General overview U.S
Labor aspects in Honduras
Labor and the corporate world have a very long and complicated history together, being both very strong and relevant branches of law it is expected. Unions play a very vital role in how nowadays the M&A ecosystem interact with labor laws, this being that usually companies in this sphere are industries that employ an incredibly large amount of people often in several parts of the world.
Since trade unions and corporations grew slightly at the same pace, there are four fundamental changes since they started to protect their rights vis a vis. 1. The enormous growth scale in the employing enterprises; 2. The growing division of labor, breaking down traditional craft jobs into mechanized sub-components that could be performed repetitively by employees trained in that one task; 3. The demographic change as first and second-generation immigrants filled those positions; and 4. The supplanting of the personal relationship between employer/employee.
The Sherman Act declared among many things, “every contract, combination in the form or trust or otherwise, or conspiracy, in restraint of trade or commerce among the several states, or with foreign nations are punishable”. (“The Sherman Antitrust Act (1890)”)
The Clayton Act gradually developed during the late 19th century, despite the hostile attitude of the courts and the opposition of employers. After a sort of tug of war between parties, there was a solution which is the antitrust act of 1914.
A very important factor in both sides of the comparison that has to be made is the collective agreements. In Honduras, it is an enormous source of the work done in the M&A world, albeit being based in completely different principles. Labor law in Central America value the written agreement between employer and union in a similar way.
The Supreme Court held in some cases in the early 20th century that made it possible to utilize antitrust laws against techniques utilized by unions, as means of combating their actions. This of course, can result in one side gaining an unfair advantage, which is not beneficial to anyone.
The antitrust laws were designed to encourage manufacturers to compete for public favor at least in part through lower prices; this generated pressure on manufacturers to minimize the costs incurred for the factors of production, among which was labor.

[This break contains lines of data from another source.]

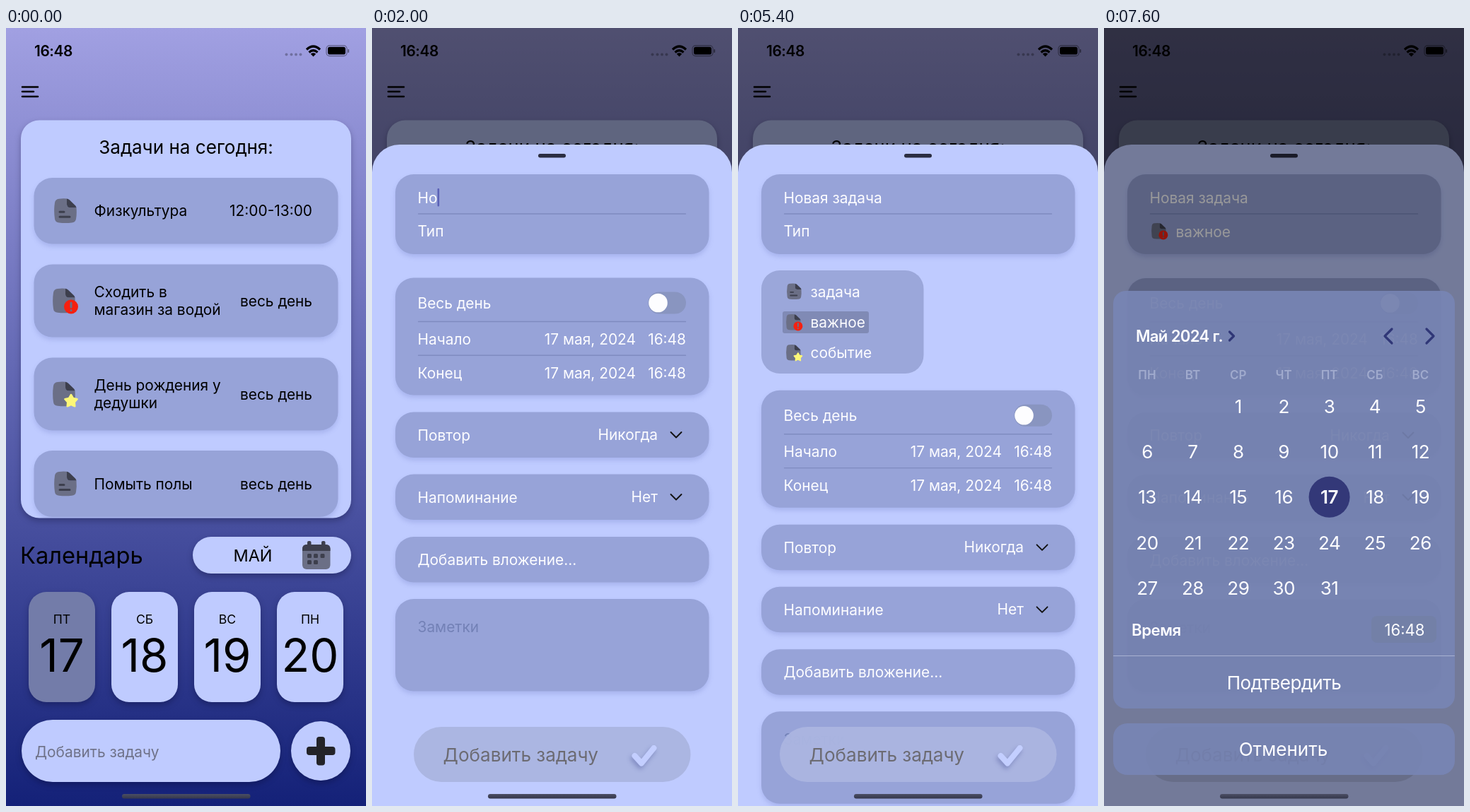
Recreate the animation shown at these times as an HTML page. Size 509 by 1101 pixels, loop 8000 ms.

```html
<!DOCTYPE html>
<html lang="ru">
<head>
<meta charset="utf-8">
<title>Планировщик</title>
<style>
html, body { margin: 0; width: 100%; height: 100%; overflow: hidden; background: #13217a; }
svg { display: block; width: 100vw; height: 100vh; font-family: Inter, sans-serif; }
text { white-space: pre; }
.soft { filter: drop-shadow(0 4px 3px rgba(50, 60, 150, .16)); }
.deep { filter: drop-shadow(0 4px 4px rgba(0, 0, 30, .28)); }
.line { fill: none; stroke-linecap: round; stroke-linejoin: round; }
</style>
</head>
<body>
<svg id="stage" viewBox="0 0 509 1101" preserveAspectRatio="none"></svg>
<script>
const PT = 1.305;
const PALE = '#bfcbff', CARD = '#97a3d8', GRAY = '#6b6f86', DARK = '#3d3f4d', WHITE = '#fdfdff', NAVY = '#303777';

const box = (x, y, w, h, r, fill, extra = '') =>
  `<rect x="${x}" y="${y}" width="${w}" height="${h}" rx="${r}" fill="${fill}" ${extra}/>`;

// y is the middle of the capital letters
const text = (s, x, y, pt = 16, fill = '#000', extra = '') =>
  `<text x="${x}" y="${y + pt * PT * .364}" font-size="${pt * PT}" fill="${fill}" ${extra}>${s}</text>`;
const END = 'text-anchor="end"', MID = 'text-anchor="middle"', SEMI = 'font-weight="600"', TIGHT = 'letter-spacing="-.02em"';

const stroke = (d, color, width, extra = '') =>
  `<path class="line" d="${d}" stroke="${color}" stroke-width="${width}" ${extra}/>`;
const group = (id, body, extra = '') => `<g id="${id}" ${extra}>${body}</g>`;

const starPoints = Array.from({ length: 10 }, (_, i) => {
  const a = i * Math.PI / 5, r = i % 2 ? 5 : 9;
  return `${(26 + r * Math.sin(a)).toFixed(1)},${(27.5 - r * Math.cos(a)).toFixed(1)}`;
}).join(' ');

const marks = {
  task: stroke('M8 19H14M8 26H22', DARK, 3),
  urgent: '<circle cx="26" cy="26" r="10" fill="#f6200f"/>' + stroke('M26 20.5V26.5M26 31V31.2', GRAY, 3),
  event: `<polygon points="${starPoints}" fill="#fdf778" stroke="#fdf778" stroke-width="2.5" stroke-linejoin="round"/>`
};
const note = (kind, x, y, k = 1) => `<g transform="translate(${x} ${y}) scale(${k})">
  <path fill="${GRAY}" d="M7 .5Q13 -.5 18 .3V8Q18 13 23 13H31.5Q32.3 22 31 29Q30.3 34 25 34.3Q16 35.3 7 34.3Q1.7 34 1 29Q-.7 17 1 6Q1.7 1 7 .5Z"/>
  <path fill="${DARK}" d="M18 .3Q20.5 .8 22 2.2L30 10Q31.3 11.4 31.5 13H23Q18 13 18 8Z"/>${marks[kind]}</g>`;

function home() {
  const row = (y, h, kind, lines, when) => {
    const mid = y + h / 2, left = kind == 'task' ? 68 : 66;
    return box(39.5, y, 430, h, 26, CARD, 'class="soft"') + note(kind, left, mid - 17.5) +
      lines.map((s, i) => text(s, 124.5, mid + (i - (lines.length - 1) / 2) * 25.2)).join('') +
      text(when, 433, mid, 16, '#000', END);
  };
  const day = ([name, num], i) => {
    const x = 32 + i * 117;
    return box(x, 798, 94, 156, 25, i ? PALE : '#737ca9', 'class="deep"') +
      text(name, x + 47, 837, 13.5, '#000', MID) + text(num, x + 47, 887, 50, '#000', MID);
  };
  const dots = [[429, 747], [438, 747], [447.5, 747], [429, 756], [438, 756]];
  return box(0, 0, 509, 1101, 0, 'url(#sky)') +
    stroke('M23 83.5H45M23 90H39M23 97H45', '#000', 2.6) +
    box(21, 130.5, 467, 563, 26, PALE, 'class="deep"') +
    text('Задачи на сегодня:', 254.5, 168, 20, '#000', MID) +
    '<g clip-path="url(#list)">' +
    row(212, 93.5, 'task', ['Физкультура'], '12:00-13:00') +
    row(334.5, 103, 'urgent', ['Сходить в', 'магазин за водой'], 'весь день') +
    row(466.5, 103, 'event', ['День рождения у', 'дедушки'], 'весь день') +
    row(598, 94, 'task', ['Помыть полы'], 'весь день') + '</g>' +
    text('Календарь', 20, 746, 25) +
    box(264, 720, 224, 52, 26, PALE, 'class="deep"') + text('МАЙ', 349, 746.5, 18, '#000', MID) +
    box(419, 731, 39.5, 35, 6, GRAY) +
    `<path fill="${DARK}" d="M419 740V737Q419 731 425 731H452.5Q458.5 731 458.5 737V740Z"/>` +
    box(426, 726, 5.5, 9, 2, DARK) + box(446, 726, 5.5, 9, 2, DARK) +
    dots.map(([x, y]) => box(x - 3, y - 3, 6, 6, 1.5, DARK)).join('') +
    [['ПТ', 17], ['СБ', 18], ['ВС', 19], ['ПН', 20]].map(day).join('') +
    box(22, 979, 366, 88, 44, PALE, 'class="deep"') + text('Добавить задачу', 41, 1024, 16, '#6f7288') +
    `<circle class="deep" cx="445" cy="1023" r="42" fill="${PALE}"/>` +
    box(425, 1017, 40.5, 12, 4, '#232328') + box(439, 1003, 12, 40.5, 4, '#232328');
}

function sheet() {
  const card = (y, h, id = '') => box(33, y, 443.5, h, 26, CARD, `class="soft" ${id}`);
  const label = (s, y) => text(s, 64.5, y, 16, WHITE);
  const rule = y => stroke(`M65.5 ${y}H443.5`, '#7f8bc0', 1.4);
  const date = y => text('17 мая, 2024', 373, y, 16, WHITE, END) + text('16:48', 444, y, 16, WHITE, END);
  const pick = (s, value, y) => card(y - 32.5, 64.5) + label(s, y) + text(value, 404, y - .5, 16, WHITE, END) +
    stroke(`M422.5 ${y - 4}L430 ${y + 3.5}L437.5 ${y - 4}`, '#111', 1.9);
  const option = (kind, s, y) => note(kind, kind == 'task' ? 69 : 68, y - 11.5, .65) + text(s, 102.5, y, 16, WHITE);

  return box(0, 165, 509, 1100, 39, PALE) + box(235, 178, 39, 5.5, 2.7, '#2b2d42') +
    card(207, 113) + rule(263) + text('', 64.5, 240, 16, WHITE, 'id="name"') +
    box(92, 227, 2.6, 25.5, 1, '#5b61b6', 'id="caret"') +
    group('type', box(63, 272, 42, 30, 3, '#6f779d', 'id="typePress"') + text('Тип', 64.5, 287.5, 16, WHITE, 'id="typeLabel"')) +
    group('chosen', note('urgent', 67, 276, .65) + text('важное', 101.5, 288, 16, WHITE)) +
    group('menu', box(33, 343, 229.5, 146, 26, '#9ba7da') +
      box(63, 401, 122, 31, 3, '#6f779d', 'id="menuPress"') +
      option('task', 'задача', 373) + option('urgent', 'важное', 416.5) + option('event', 'событие', 459.5)) +
    group('rest', card(353.5, 166) + label('Весь день', 389) +
      box(390.5, 373.5, 53.5, 31, 15.5, '#8995c0') + `<circle cx="404.5" cy="389" r="13.3" fill="${WHITE}"/>` +
      rule(415.5) + label('Начало', 440) + date(440) + rule(463.3) + label('Конец', 488) + date(488) +
      pick('Повтор', 'Никогда', 576) + pick('Напоминание', 'Нет', 664) +
      card(720, 64.5) + label('Добавить вложение...', 752.5) +
      card(808, 130.5) + text('Заметки', 64.5, 847.5, 16, '#7381b6')) +
    box(59, 989, 391.5, 78, 39, '#abb6e1', 'opacity=".96"') + text('Добавить задачу', 100.5, 1028.5, 20, '#6c6b72') +
    stroke('M371.5 1030L381 1040.5L398.5 1019', '#c3ceff', 8, 'style="filter:drop-shadow(-2px 4px 3px rgba(70,80,150,.4))"');
}

function picker() {
  const panel = '#7886b5', colX = i => 61 + 64.4 * i;
  const arrow = (x, y, s, dir) => stroke(`M${x} ${y - s}l${dir * s} ${s}l${-dir * s} ${s}`, NAVY, 3.2);
  let out = box(13, 372, 483, 591, 18, panel, 'opacity=".9"') +
    text('Май 2024 г.', 45, 436, 17, WHITE, `${SEMI} letter-spacing="-.03em"`) + arrow(177.5, 436, 6, 1) +
    arrow(407, 436, 10, -1) + arrow(456, 436, 10, 1);
  'ПН ВТ СР ЧТ ПТ СБ ВС'.split(' ').forEach((s, i) => out += text(s, colX(i), 491, 13, '#a0aacd', `${SEMI} ${MID}`));
  for (let d = 1; d <= 31; d++) {
    const x = colX((d + 1) % 7), y = 535 + 64.35 * Math.floor((d + 1) / 7), today = d == 17;
    if (today) out += `<circle cx="${x}" cy="${y}" r="29" fill="#333878"/>`;
    out += text(d, x, y, 20, WHITE, MID + ' ' + TIGHT + (today ? ' ' + SEMI : ''));
  }
  return out + text('Время', 39, 851.5, 17, WHITE, `${SEMI} ${TIGHT}`) +
    box(378, 832, 92, 38, 8, '#7380a7') + text('16:48', 425, 851.5, 17, WHITE, MID) +
    stroke('M13.5 888.5H495.5', '#a9b2d2', 1) + text('Подтвердить', 254.5, 926, 20, WHITE, `${MID} ${TIGHT}`) +
    box(13, 984, 483, 73, 20, panel, 'opacity=".9"') + text('Отменить', 253.5, 1020.5, 20, WHITE, MID);
}

const statusBar = () => text('16:48', 40, 32.5, 16, '#000', `${SEMI} ${TIGHT}`) +
  [397, 404, 410.5, 417].map(x => `<circle cx="${x - .5}" cy="37.5" r="2" fill="#000" opacity=".28"/>`).join('') +
  '<g fill="none" stroke="#000" stroke-width="3.2"><path d="M425 30.5Q434.5 21.5 444 30.5"/><path d="M428.5 34.5Q434.5 29 440.5 34.5"/></g>' +
  '<path d="M434.5 40.5L430.8 36.7Q434.5 33.8 438.2 36.7Z"/>' +
  box(453, 24.8, 29, 14.8, 4.5, 'none', 'stroke="#000" stroke-opacity=".4" stroke-width="1.2"') +
  box(455, 26.8, 25, 10.8, 2.8, '#000') + box(483.3, 30, 1.8, 5, .9, '#000', 'opacity=".45"') +
  box(164, 1084, 181.5, 6.5, 3.2, 'url(#bar)');

document.getElementById('stage').innerHTML = `<defs>
  <linearGradient id="sky" x2="0" y2="1"><stop stop-color="#a1a0e2"/><stop offset="1" stop-color="#142178"/></linearGradient>
  <linearGradient id="bar" x2="0" y2="1"><stop stop-color="#4b4e64"/><stop offset="1" stop-color="#35384c"/></linearGradient>
  <clipPath id="list">${box(21, 130.5, 467, 563, 26, '#000')}</clipPath></defs>` +
  home() + box(0, 0, 509, 1101, 0, '#000', 'id="dim"') + group('sheet', sheet()) +
  box(0, 0, 509, 1101, 0, '#000', 'id="dim2"') + group('picker', picker()) + statusBar();

const $ = id => document.getElementById(id);
const alpha = (id, v) => $(id).setAttribute('opacity', v);
const moveY = (id, y) => $(id).setAttribute('transform', `translate(0 ${y})`);
const part = (t, from, to) => Math.min(1, Math.max(0, (t - from) / (to - from)));
const inOut = p => p < .5 ? 2 * p * p : 1 - 2 * (1 - p) ** 2;

const TITLE = 'Новая задача';
const KEYS = [1800, 2000, 2200, 2400, 2500, 2700, 2800, 2900, 3100, 3300, 3400, 3500];

function draw(t) {
  const left = t < 500 ? 1 : Math.exp((460 - t) / 58);
  moveY('sheet', 940 * left);
  alpha('dim', .5 * (1 - left));

  const typed = KEYS.filter(k => k <= t).length;
  $('name').textContent = typed ? TITLE.slice(0, typed) : 'Название';
  $('caret').setAttribute('x', 64.5 + (typed ? $('name').getComputedTextLength() : 0));
  alpha('caret', t >= 1600 && t < 4200 ? 1 : 0);

  const picked = t >= 5500, press = t >= 4100 ? 1 - part(t, 4100, 4300) : 0;
  alpha('typePress', press * .8);
  alpha('typeLabel', 1 - press * .4);
  alpha('type', picked ? 0 : 1);
  alpha('chosen', picked ? 1 : 0);

  const open = inOut(part(t, 4100, 4400)) - inOut(part(t, 5400, 5600));
  alpha('menu', open);
  alpha('menuPress', t >= 5400 && t < 5500 ? .6 : 0);
  moveY('rest', 159.3 * open + (picked ? .5 : 0));

  const up = inOut(part(t, 7270, 7600));
  alpha('dim2', .4 * up);
  moveY('picker', 1101 * (1 - up));
}

const start = performance.now();
function tick() {
  draw(Math.floor((performance.now() - start) % 8000 / 100) * 100);
  requestAnimationFrame(tick);
}
tick();
</script>
</body>
</html>
```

A strict application of antitrust policy would induce employers, through individualized bargaining, constantly to bid down the cost of labor (i.e., wages paid) and to secure a competent workforce at the lowest wage that the market would allow. The national labor laws, on the other hand, were based on the congressional judgment that just such individual bargaining and subsistence working conditions caused industrial strife and interruptions in the flow of interstate commerce. Congress’s remedy was to foster collective bargaining, which was «anti-competitive» in at least two aspects. First, wage demands were thus stabilized within a single plant, geographic area or industry; competition was removed from the labor market. Second, and as a result, competition in pricing was restricted in the product market, to the extent that product prices among competitors were determined by the costs incurred by the manufacturers in purchasing labor.
Honduran labor issues are a big problem when interacting with outside capital. There are many reasons to explain why, the main being that foreign capital is a source of employment and a big opportunity to the communities where the operation is grounded (regardless of the industry). Since countries like these are sought for due to cheap labor and lenient regulations, the burden often goes to these parties, while the American counterpart usually just considers the numbers behind it and is more preoccupied with other federal or state regulations.
Latin American countries and this case Honduras has had a very difficult issue to tackle, which concerns the private sector more. There has been a sort of abuse from governmental authorities to the companies in many areas such as tax or labor. We have seen the struggle and history of American unions and how they together with the government have developed a strong network of systems on which that are reliable. In the Honduran case, there is no figure, the private sector is given the burden and task to take care of basically all the welfare issues, which limits the actions greatly whilst also having the necessity to be lenient in regulating.
Labor law has a complicated history in both legislations. The history behind unionization played a vital role in defining how the corporate world reacts to the necessary labor in all the industries. Even with this rich history, the struggle seems to be the only simile that can be drawn, since the consequences regarding labor law.